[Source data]
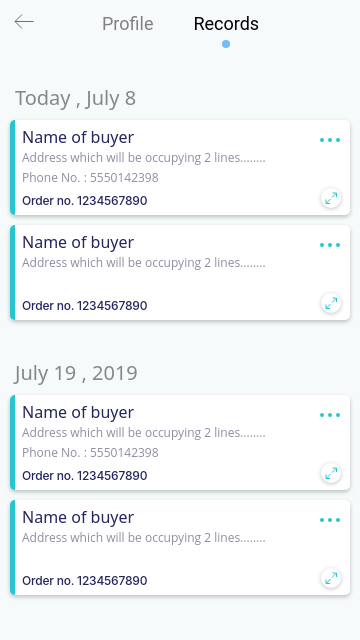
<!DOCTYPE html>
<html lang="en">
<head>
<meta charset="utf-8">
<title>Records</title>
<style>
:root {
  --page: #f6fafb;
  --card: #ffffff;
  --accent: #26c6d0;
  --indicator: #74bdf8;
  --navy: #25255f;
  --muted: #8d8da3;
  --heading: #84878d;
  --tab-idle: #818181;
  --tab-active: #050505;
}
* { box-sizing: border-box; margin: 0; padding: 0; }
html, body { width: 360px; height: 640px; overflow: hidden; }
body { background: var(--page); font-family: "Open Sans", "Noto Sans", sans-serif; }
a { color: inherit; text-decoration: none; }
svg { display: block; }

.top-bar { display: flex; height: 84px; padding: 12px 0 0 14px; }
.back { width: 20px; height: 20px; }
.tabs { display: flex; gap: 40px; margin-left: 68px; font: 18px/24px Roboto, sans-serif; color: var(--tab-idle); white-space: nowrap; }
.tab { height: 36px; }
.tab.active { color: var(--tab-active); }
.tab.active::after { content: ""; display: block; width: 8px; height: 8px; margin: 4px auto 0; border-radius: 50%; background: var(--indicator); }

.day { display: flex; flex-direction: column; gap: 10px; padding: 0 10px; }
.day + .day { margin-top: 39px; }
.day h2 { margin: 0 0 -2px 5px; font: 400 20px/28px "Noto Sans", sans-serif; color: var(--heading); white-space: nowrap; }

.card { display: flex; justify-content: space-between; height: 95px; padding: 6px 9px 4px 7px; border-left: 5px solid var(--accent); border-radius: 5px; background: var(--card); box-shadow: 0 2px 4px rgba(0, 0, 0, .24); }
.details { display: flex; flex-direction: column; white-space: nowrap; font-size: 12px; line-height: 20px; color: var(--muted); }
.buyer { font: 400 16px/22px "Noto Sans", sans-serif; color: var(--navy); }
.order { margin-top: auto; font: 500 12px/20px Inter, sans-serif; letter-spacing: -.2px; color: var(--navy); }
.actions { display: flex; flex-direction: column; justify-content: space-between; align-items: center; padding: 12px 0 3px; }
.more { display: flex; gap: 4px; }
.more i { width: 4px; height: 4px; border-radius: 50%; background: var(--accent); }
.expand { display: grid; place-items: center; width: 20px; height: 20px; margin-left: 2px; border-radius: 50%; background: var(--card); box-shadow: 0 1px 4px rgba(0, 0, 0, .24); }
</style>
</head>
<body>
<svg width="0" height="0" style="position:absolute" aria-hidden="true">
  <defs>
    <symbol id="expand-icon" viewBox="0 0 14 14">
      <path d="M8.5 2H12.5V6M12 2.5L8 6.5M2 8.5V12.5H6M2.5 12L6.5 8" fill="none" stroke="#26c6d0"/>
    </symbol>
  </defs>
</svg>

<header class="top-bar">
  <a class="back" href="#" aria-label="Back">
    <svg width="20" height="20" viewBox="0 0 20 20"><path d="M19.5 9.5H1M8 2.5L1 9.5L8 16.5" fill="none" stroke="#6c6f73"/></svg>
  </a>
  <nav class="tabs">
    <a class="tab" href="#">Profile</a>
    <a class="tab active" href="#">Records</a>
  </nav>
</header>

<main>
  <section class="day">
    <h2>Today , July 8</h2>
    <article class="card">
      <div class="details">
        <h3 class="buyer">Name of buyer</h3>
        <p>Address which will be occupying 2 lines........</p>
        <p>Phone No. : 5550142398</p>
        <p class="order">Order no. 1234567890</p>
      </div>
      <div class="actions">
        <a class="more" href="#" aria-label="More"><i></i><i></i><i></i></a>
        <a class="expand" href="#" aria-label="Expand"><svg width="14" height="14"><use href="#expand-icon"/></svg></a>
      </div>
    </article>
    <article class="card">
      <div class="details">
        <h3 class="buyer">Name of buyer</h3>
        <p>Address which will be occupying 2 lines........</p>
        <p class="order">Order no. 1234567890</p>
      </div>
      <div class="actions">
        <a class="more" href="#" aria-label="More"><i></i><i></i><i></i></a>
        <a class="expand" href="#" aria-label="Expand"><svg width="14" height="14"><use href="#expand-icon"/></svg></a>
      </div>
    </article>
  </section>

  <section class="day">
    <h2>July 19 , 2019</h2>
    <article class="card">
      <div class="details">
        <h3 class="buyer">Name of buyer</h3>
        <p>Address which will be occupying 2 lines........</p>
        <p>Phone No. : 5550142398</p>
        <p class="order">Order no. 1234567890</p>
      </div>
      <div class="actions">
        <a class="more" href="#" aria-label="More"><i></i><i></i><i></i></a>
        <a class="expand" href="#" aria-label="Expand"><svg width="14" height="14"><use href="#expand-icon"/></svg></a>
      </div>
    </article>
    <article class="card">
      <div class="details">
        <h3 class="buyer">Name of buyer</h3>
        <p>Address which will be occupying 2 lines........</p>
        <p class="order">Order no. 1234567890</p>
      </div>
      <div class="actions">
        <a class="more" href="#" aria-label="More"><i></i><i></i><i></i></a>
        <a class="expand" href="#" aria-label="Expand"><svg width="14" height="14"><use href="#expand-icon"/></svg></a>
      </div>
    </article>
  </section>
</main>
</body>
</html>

**Problem to solve**
From the first line to the last, output the records exactly without pictures.

**Answer for the task**
<!DOCTYPE html>
<html lang="en">
<head>
<meta charset="utf-8">
<title>Records</title>
<style>
:root {
  --page: #f6fafb;
  --card: #ffffff;
  --accent: #26c6d0;
  --indicator: #74bdf8;
  --navy: #25255f;
  --muted: #8d8da3;
  --heading: #84878d;
  --tab-idle: #818181;
  --tab-active: #050505;
}
* { box-sizing: border-box; margin: 0; padding: 0; }
html, body { width: 360px; height: 640px; overflow: hidden; }
body { background: var(--page); font-family: "Open Sans", "Noto Sans", sans-serif; }
a { color: inherit; text-decoration: none; }
svg { display: block; }

.top-bar { display: flex; height: 84px; padding: 12px 0 0 14px; }
.back { width: 20px; height: 20px; }
.tabs { display: flex; gap: 40px; margin-left: 68px; font: 18px/24px Roboto, sans-serif; color: var(--tab-idle); white-space: nowrap; }
.tab { height: 36px; }
.tab.active { color: var(--tab-active); }
.tab.active::after { content: ""; display: block; width: 8px; height: 8px; margin: 4px auto 0; border-radius: 50%; background: var(--indicator); }

.day { display: flex; flex-direction: column; gap: 10px; padding: 0 10px; }
.day + .day { margin-top: 39px; }
.day h2 { margin: 0 0 -2px 5px; font: 400 20px/28px "Noto Sans", sans-serif; color: var(--heading); white-space: nowrap; }

.card { display: flex; justify-content: space-between; height: 95px; padding: 6px 9px 4px 7px; border-left: 5px solid var(--accent); border-radius: 5px; background: var(--card); box-shadow: 0 2px 4px rgba(0, 0, 0, .24); }
.details { display: flex; flex-direction: column; white-space: nowrap; font-size: 12px; line-height: 20px; color: var(--muted); }
.buyer { font: 400 16px/22px "Noto Sans", sans-serif; color: var(--navy); }
.order { margin-top: auto; font: 500 12px/20px Inter, sans-serif; letter-spacing: -.2px; color: var(--navy); }
.actions { display: flex; flex-direction: column; justify-content: space-between; align-items: center; padding: 12px 0 3px; }
.more { display: flex; gap: 4px; }
.more i { width: 4px; height: 4px; border-radius: 50%; background: var(--accent); }
.expand { display: grid; place-items: center; width: 20px; height: 20px; margin-left: 2px; border-radius: 50%; background: var(--card); box-shadow: 0 1px 4px rgba(0, 0, 0, .24); }
</style>
</head>
<body>
<svg width="0" height="0" style="position:absolute" aria-hidden="true">
  <defs>
    <symbol id="expand-icon" viewBox="0 0 14 14">
      <path d="M8.5 2H12.5V6M12 2.5L8 6.5M2 8.5V12.5H6M2.5 12L6.5 8" fill="none" stroke="#26c6d0"/>
    </symbol>
  </defs>
</svg>

<header class="top-bar">
  <a class="back" href="#" aria-label="Back">
    <svg width="20" height="20" viewBox="0 0 20 20"><path d="M19.5 9.5H1M8 2.5L1 9.5L8 16.5" fill="none" stroke="#6c6f73"/></svg>
  </a>
  <nav class="tabs">
    <a class="tab" href="#">Profile</a>
    <a class="tab active" href="#">Records</a>
  </nav>
</header>

<main>
  <section class="day">
    <h2>Today , July 8</h2>
    <article class="card">
      <div class="details">
        <h3 class="buyer">Name of buyer</h3>
        <p>Address which will be occupying 2 lines........</p>
        <p>Phone No. : 5550142398</p>
        <p class="order">Order no. 1234567890</p>
      </div>
      <div class="actions">
        <a class="more" href="#" aria-label="More"><i></i><i></i><i></i></a>
        <a class="expand" href="#" aria-label="Expand"><svg width="14" height="14"><use href="#expand-icon"/></svg></a>
      </div>
    </article>
    <article class="card">
      <div class="details">
        <h3 class="buyer">Name of buyer</h3>
        <p>Address which will be occupying 2 lines........</p>
        <p class="order">Order no. 1234567890</p>
      </div>
      <div class="actions">
        <a class="more" href="#" aria-label="More"><i></i><i></i><i></i></a>
        <a class="expand" href="#" aria-label="Expand"><svg width="14" height="14"><use href="#expand-icon"/></svg></a>
      </div>
    </article>
  </section>

  <section class="day">
    <h2>July 19 , 2019</h2>
    <article class="card">
      <div class="details">
        <h3 class="buyer">Name of buyer</h3>
        <p>Address which will be occupying 2 lines........</p>
        <p>Phone No. : 5550142398</p>
        <p class="order">Order no. 1234567890</p>
      </div>
      <div class="actions">
        <a class="more" href="#" aria-label="More"><i></i><i></i><i></i></a>
        <a class="expand" href="#" aria-label="Expand"><svg width="14" height="14"><use href="#expand-icon"/></svg></a>
      </div>
    </article>
    <article class="card">
      <div class="details">
        <h3 class="buyer">Name of buyer</h3>
        <p>Address which will be occupying 2 lines........</p>
        <p class="order">Order no. 1234567890</p>
      </div>
      <div class="actions">
        <a class="more" href="#" aria-label="More"><i></i><i></i><i></i></a>
        <a class="expand" href="#" aria-label="Expand"><svg width="14" height="14"><use href="#expand-icon"/></svg></a>
      </div>
    </article>
  </section>
</main>
</body>
</html>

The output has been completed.